**Try it:** Report, as a single number, how many lines of the records contain the word "solid".

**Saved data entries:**

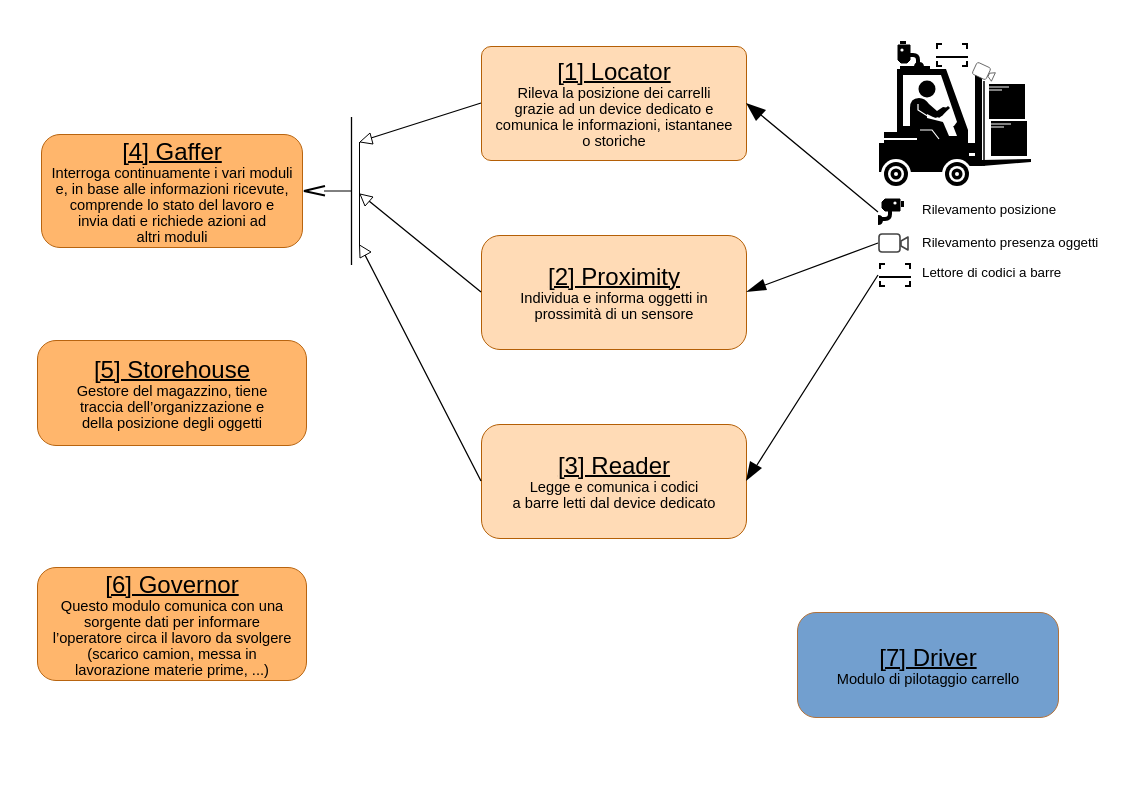
<!DOCTYPE html>
<html lang="it">
<head>
<meta charset="utf-8">
<title>Moduli del sistema di magazzino</title>
<style>
:root {
  --paper: #ffffff;
  --ink: #000000;
  --sensor-fill: #ffdbb6;
  --sensor-edge: #b45f06;
  --core-fill: #ffb66c;
  --core-edge: #b8640f;
  --driver-fill: #729fcf;
  --driver-edge: #b0713a;
}
* { box-sizing: border-box; margin: 0; padding: 0; }
html, body { width: 1123px; height: 794px; overflow: hidden; background: var(--paper); }
body { position: relative; color: var(--ink); font-family: "Liberation Sans", Arial, sans-serif; }
.drawing { position: absolute; left: 0; top: 0; display: block; }
.module {
  position: absolute;
  display: flex;
  flex-direction: column;
  align-items: center;
  justify-content: center;
  border: 1px solid var(--core-edge);
  border-radius: 19px;
  background: var(--core-fill);
  text-align: center;
  white-space: nowrap;
}
.module h2 {
  font-size: 24px;
  line-height: 27px;
  font-weight: 400;
  text-decoration: underline;
  text-decoration-thickness: 2px;
}
.module p { font-size: 14.67px; line-height: 16px; }
.sensor { left: 481px; width: 266px; height: 115px; background: var(--sensor-fill); border: 1.3px solid var(--sensor-edge); }
.locator { top: 46px; border-radius: 10px; }
.proximity { top: 235px; }
.reader { top: 424px; }
.gaffer { left: 41px; top: 134px; width: 262px; height: 114px; }
.storehouse { left: 37px; top: 340px; width: 270px; height: 106px; }
.governor { left: 37px; top: 567px; width: 270px; height: 114px; }
.driver { left: 797px; top: 612px; width: 262px; height: 106px; background: var(--driver-fill); border-color: var(--driver-edge); }
.legend {
  position: absolute;
  left: 922px;
  top: 195px;
  display: grid;
  grid-template-rows: 30px 35px 26px;
  align-items: center;
  list-style: none;
  font-size: 13.33px;
  line-height: 16px;
  white-space: nowrap;
}
</style>
</head>
<body>
<main>
  <section class="module sensor locator">
    <h2>[1] Locator</h2>
    <p>Rileva la posizione dei carrelli<br>grazie ad un device dedicato e<br>comunica le informazioni, istantanee<br>o storiche</p>
  </section>
  <section class="module sensor proximity">
    <h2>[2] Proximity</h2>
    <p>Individua e informa oggetti in<br>prossimità di un sensore</p>
  </section>
  <section class="module sensor reader">
    <h2>[3] Reader</h2>
    <p>Legge e comunica i codici<br>a barre letti dal device dedicato</p>
  </section>
  <section class="module gaffer">
    <h2>[4] Gaffer</h2>
    <p>Interroga continuamente i vari moduli<br>e, in base alle informazioni ricevute,<br>comprende lo stato del lavoro e<br>invia dati e richiede azioni ad<br>altri moduli</p>
  </section>
  <section class="module storehouse">
    <h2>[5] Storehouse</h2>
    <p>Gestore del magazzino, tiene<br>traccia dell’organizzazione e<br>della posizione degli oggetti</p>
  </section>
  <section class="module governor">
    <h2>[6] Governor</h2>
    <p>Questo modulo comunica con una<br>sorgente dati per informare<br>l’operatore circa il lavoro da svolgere<br>(scarico camion, messa in<br>lavorazione materie prime, ...)</p>
  </section>
  <section class="module driver">
    <h2>[7] Driver</h2>
    <p>Modulo di pilotaggio carrello</p>
  </section>
  <ul class="legend">
    <li>Rilevamento posizione</li>
    <li>Rilevamento presenza oggetti</li>
    <li>Lettore di codici a barre</li>
  </ul>
</main>

<svg class="drawing" width="1123" height="794" viewBox="0 0 1123 794" aria-hidden="true">
  <defs>
    <g id="security-camera">
      <path d="M7 1H22V13H7L4 10V4Z" stroke="#000" stroke-linejoin="round"/>
      <rect x="23" y="3" width="3" height="6"/>
      <path d="M12 12V16Q12 21 7 21H4" fill="none" stroke="#000" stroke-width="4"/>
      <path d="M0 17Q5 17 5 22T0 27Z"/>
      <circle cx="17" cy="5" r="1.6" fill="#fff"/>
    </g>
    <g id="video-camera" fill="#fff" stroke="#444" stroke-linejoin="round">
      <rect x="1" y="1" width="21" height="18" rx="3"/>
      <path d="M23 8L30 4V17L23 13Z"/>
    </g>
    <g id="code-reader" fill="none" stroke="#000" stroke-width="2">
      <path d="M1 6V1H6M26 1H31V6M1 18V23H6M26 23H31V18M0 14H32"/>
    </g>
    <g id="wheel">
      <circle r="15" fill="#fff"/>
      <circle r="12"/>
      <circle r="8" fill="#fff"/>
      <circle r="5.5"/>
      <circle r="2" fill="#fff"/>
    </g>
  </defs>

  <g class="connectors" fill="none" stroke="#000" stroke-width="1.3">
    <path d="M351.5 117V265"/>
    <path d="M359.5 142V245M324 191H351" stroke-width="1"/>
    <path d="M325 186L304 191L325 195.5" stroke-width="2"/>
    <path d="M481 103L371 138M481 292L369 201M481 481L365 255"/>
    <path d="M878 212L761 115M878 243L765 285M878 275L757 465"/>
    <g fill="#fff" stroke-width="1">
      <polygon points="360,142 370,133 373,144"/>
      <polygon points="360,194 373,197 365,206"/>
      <polygon points="359.5,245 371,252 360,258"/>
    </g>
    <g fill="#000" stroke="none">
      <polygon points="746,103 766,110 756,121"/>
      <polygon points="746,292 763,279 767,290"/>
      <polygon points="746,481 750,461 762,468"/>
    </g>
  </g>

  <g class="forklift">
    <path d="M900 66H930V69H946L968 130V143H975V153H969V172H879V143H884V132H897V69H900Z"/>
    <path d="M903 75H941L957 122L954 126H903Z" fill="#fff"/>
    <path d="M884 139H917" stroke="#fff" stroke-width="2"/>
    <circle cx="927" cy="89" r="8.5"/>
    <path d="M910 127V108Q910 98 919 98Q925 98 929 104L937 111L943 107L949 108L942 116L935 118L927 114V118L943 122L949 128V137H935L932 127Z"/>
    <path d="M938 117L949 107" stroke="#000" stroke-width="3"/>
    <path d="M918 104V110L929 117L938 119M920 130H932L939 139" fill="none" stroke="#fff" stroke-width="1.2"/>
    <path d="M943 122L952 123L957 136H949Z" fill="#fff"/>
    <rect x="975" y="74" width="7" height="92"/>
    <path d="M984 81V166" stroke="#000" stroke-width="1.5"/>
    <path d="M968 156H975V166H968ZM982 160L1031 159V162L982 166Z"/>
    <rect x="989" y="84" width="36" height="35"/>
    <rect x="991" y="121" width="36" height="35"/>
    <path d="M989 87H1009M989 90H1002M991 124H1011M991 127H1004" stroke="#fff"/>
    <use href="#wheel" x="896" y="174"/>
    <use href="#wheel" x="957" y="174"/>
    <use href="#security-camera" transform="translate(897 67) rotate(-90)"/>
    <use href="#code-reader" x="936" y="43"/>
    <use href="#video-camera" transform="translate(977 61) rotate(25) scale(.72)"/>
  </g>

  <g class="legend-icons">
    <use href="#security-camera" x="878" y="198"/>
    <use href="#video-camera" x="878" y="233" stroke-width="1.6"/>
    <use href="#code-reader" x="879" y="263"/>
  </g>
</svg>
</body>
</html>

**Exercise response:** 2